# TO DO
Lines with the word "ring" are the ones wanted. Copy each of them from the entries below.

(Document images with source code)
|---|

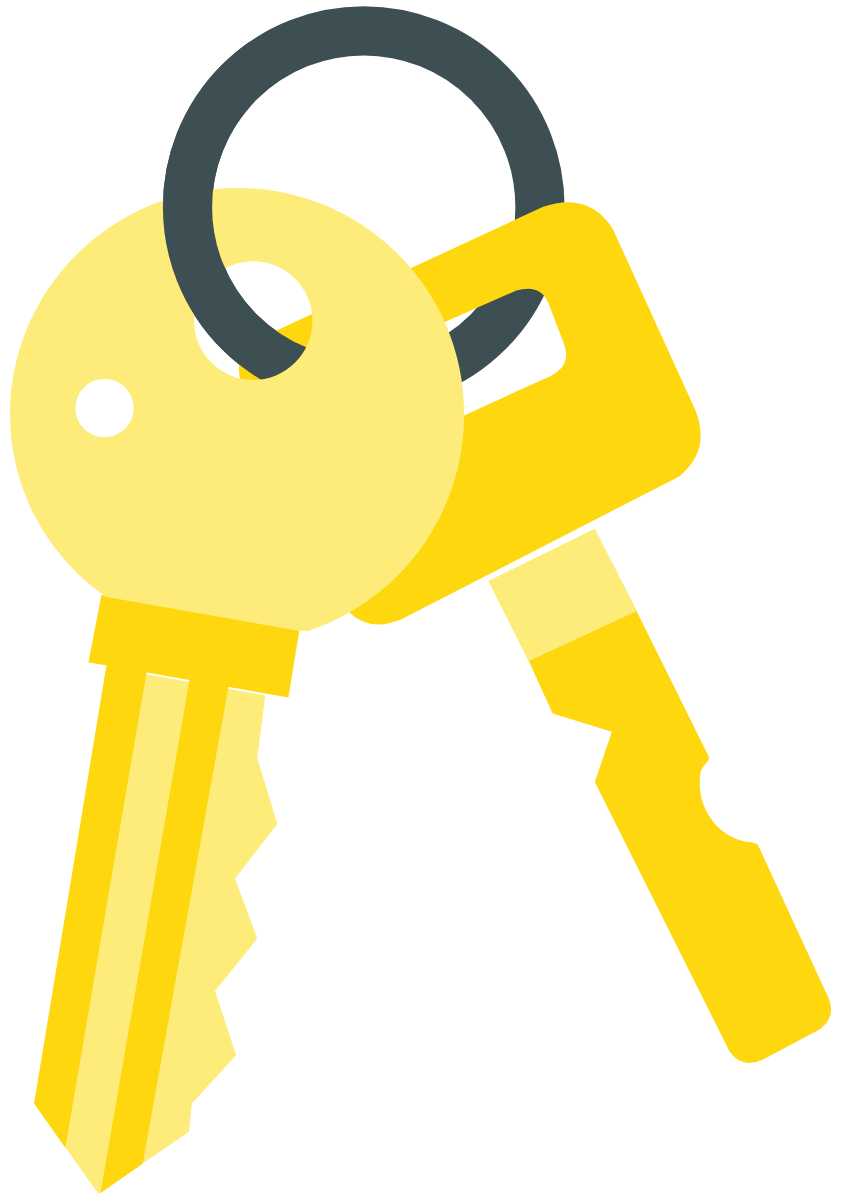
<!DOCTYPE html>
<html lang="en">
<head>
<meta charset="utf-8">
<title>Keys on a ring</title>
<style>
:root { --paper: #ffffff; --gold: #fed70f; --lemon: #fdec79; --slate: #3d4f52; }
html, body { margin: 0; background: var(--paper); overflow: hidden; }
.keys { display: block; width: 842px; height: 1200px; }
.gold { fill: var(--gold); }
.lemon { fill: var(--lemon); }
.ring { fill: none; stroke: var(--slate); stroke-width: 24.5; }
</style>
</head>
<body>
<svg class="keys" viewBox="0 0 419 597" preserveAspectRatio="none" role="img" aria-label="Two yellow keys on a dark key ring">
  <defs>
    <circle id="key-ring" cx="181" cy="103" r="87.7"/>
    <clipPath id="ring-front">
      <rect x="0" y="0" width="124" height="160"/>
      <circle cx="126" cy="159.500" r="29.500"/>
    </clipPath>
  </defs>

  <use href="#key-ring" class="ring"/>

  <g id="square-key">
    <path class="gold" fill-rule="evenodd" d="M132 167 L270 103 Q293 95 305 114 L346 204 Q354 224 338 237 L200 308 Q184 315 173 304 L120 190 Q115 176 132 167 Z
      M190 174 L257 144.500 Q269 141 273 151 L281 172 Q284 182 274 187 L204 219 Z"/>
    <path class="gold" d="M263 328.500 L316.500 303.500 L353 377 C352 380 349 381 348.500 385 C346 402 358 418 374 419 L377 420 L412.500 497 Q416 506 408 512 L380 527 Q369 532 363 523 L296 389 L304.500 364 L275 355 Z"/>
    <path class="lemon" d="M243 289 L296 263 L317 304 L263 329 Z"/>
  </g>

  <g id="round-key">
    <path class="lemon" d="M53 332 L132 346 L128 377 L138 410 L117 437 L128 467 L107 493 L117.500 525 L95.500 549 L94 563 L49 594 L17 549 Z"/>
    <path class="gold" d="M53 331 L73 334 L32.500 571 L17 549 Z"/>
    <path class="gold" d="M94.500 337 L114 340 L71 579 L50 593.500 Z"/>
    <path class="gold" d="M50.500 296 L149 313.500 L143.500 347 L44 329.500 Z"/>
    <path class="lemon" fill-rule="evenodd" d="M118 93.500 C181 93.500 231 144 231 206 C231 256 199 299 153 314 L147 313.500 L53 297 C24 277 5 244 5 206 C5 144 56 93.500 118 93.500 Z
      M126 130 A29.500 29.500 0 1 0 126 189 A29.500 29.500 0 1 0 126 130 Z
      M52 188.500 A14.500 14.500 0 1 0 52 217.500 A14.500 14.500 0 1 0 52 188.500 Z"/>
  </g>

  <g clip-path="url(#ring-front)">
    <use href="#key-ring" class="ring"/>
  </g>
</svg>
</body>
</html>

|---|

# TASK RESPONSE
<title>Keys on a ring</title>
.ring { fill: none; stroke: var(--slate); stroke-width: 24.5; }
<svg class="keys" viewBox="0 0 419 597" preserveAspectRatio="none" role="img" aria-label="Two yellow keys on a dark key ring">
    <circle id="key-ring" cx="181" cy="103" r="87.7"/>
    <clipPath id="ring-front">
  <use href="#key-ring" class="ring"/>
  <g clip-path="url(#ring-front)">
    <use href="#key-ring" class="ring"/>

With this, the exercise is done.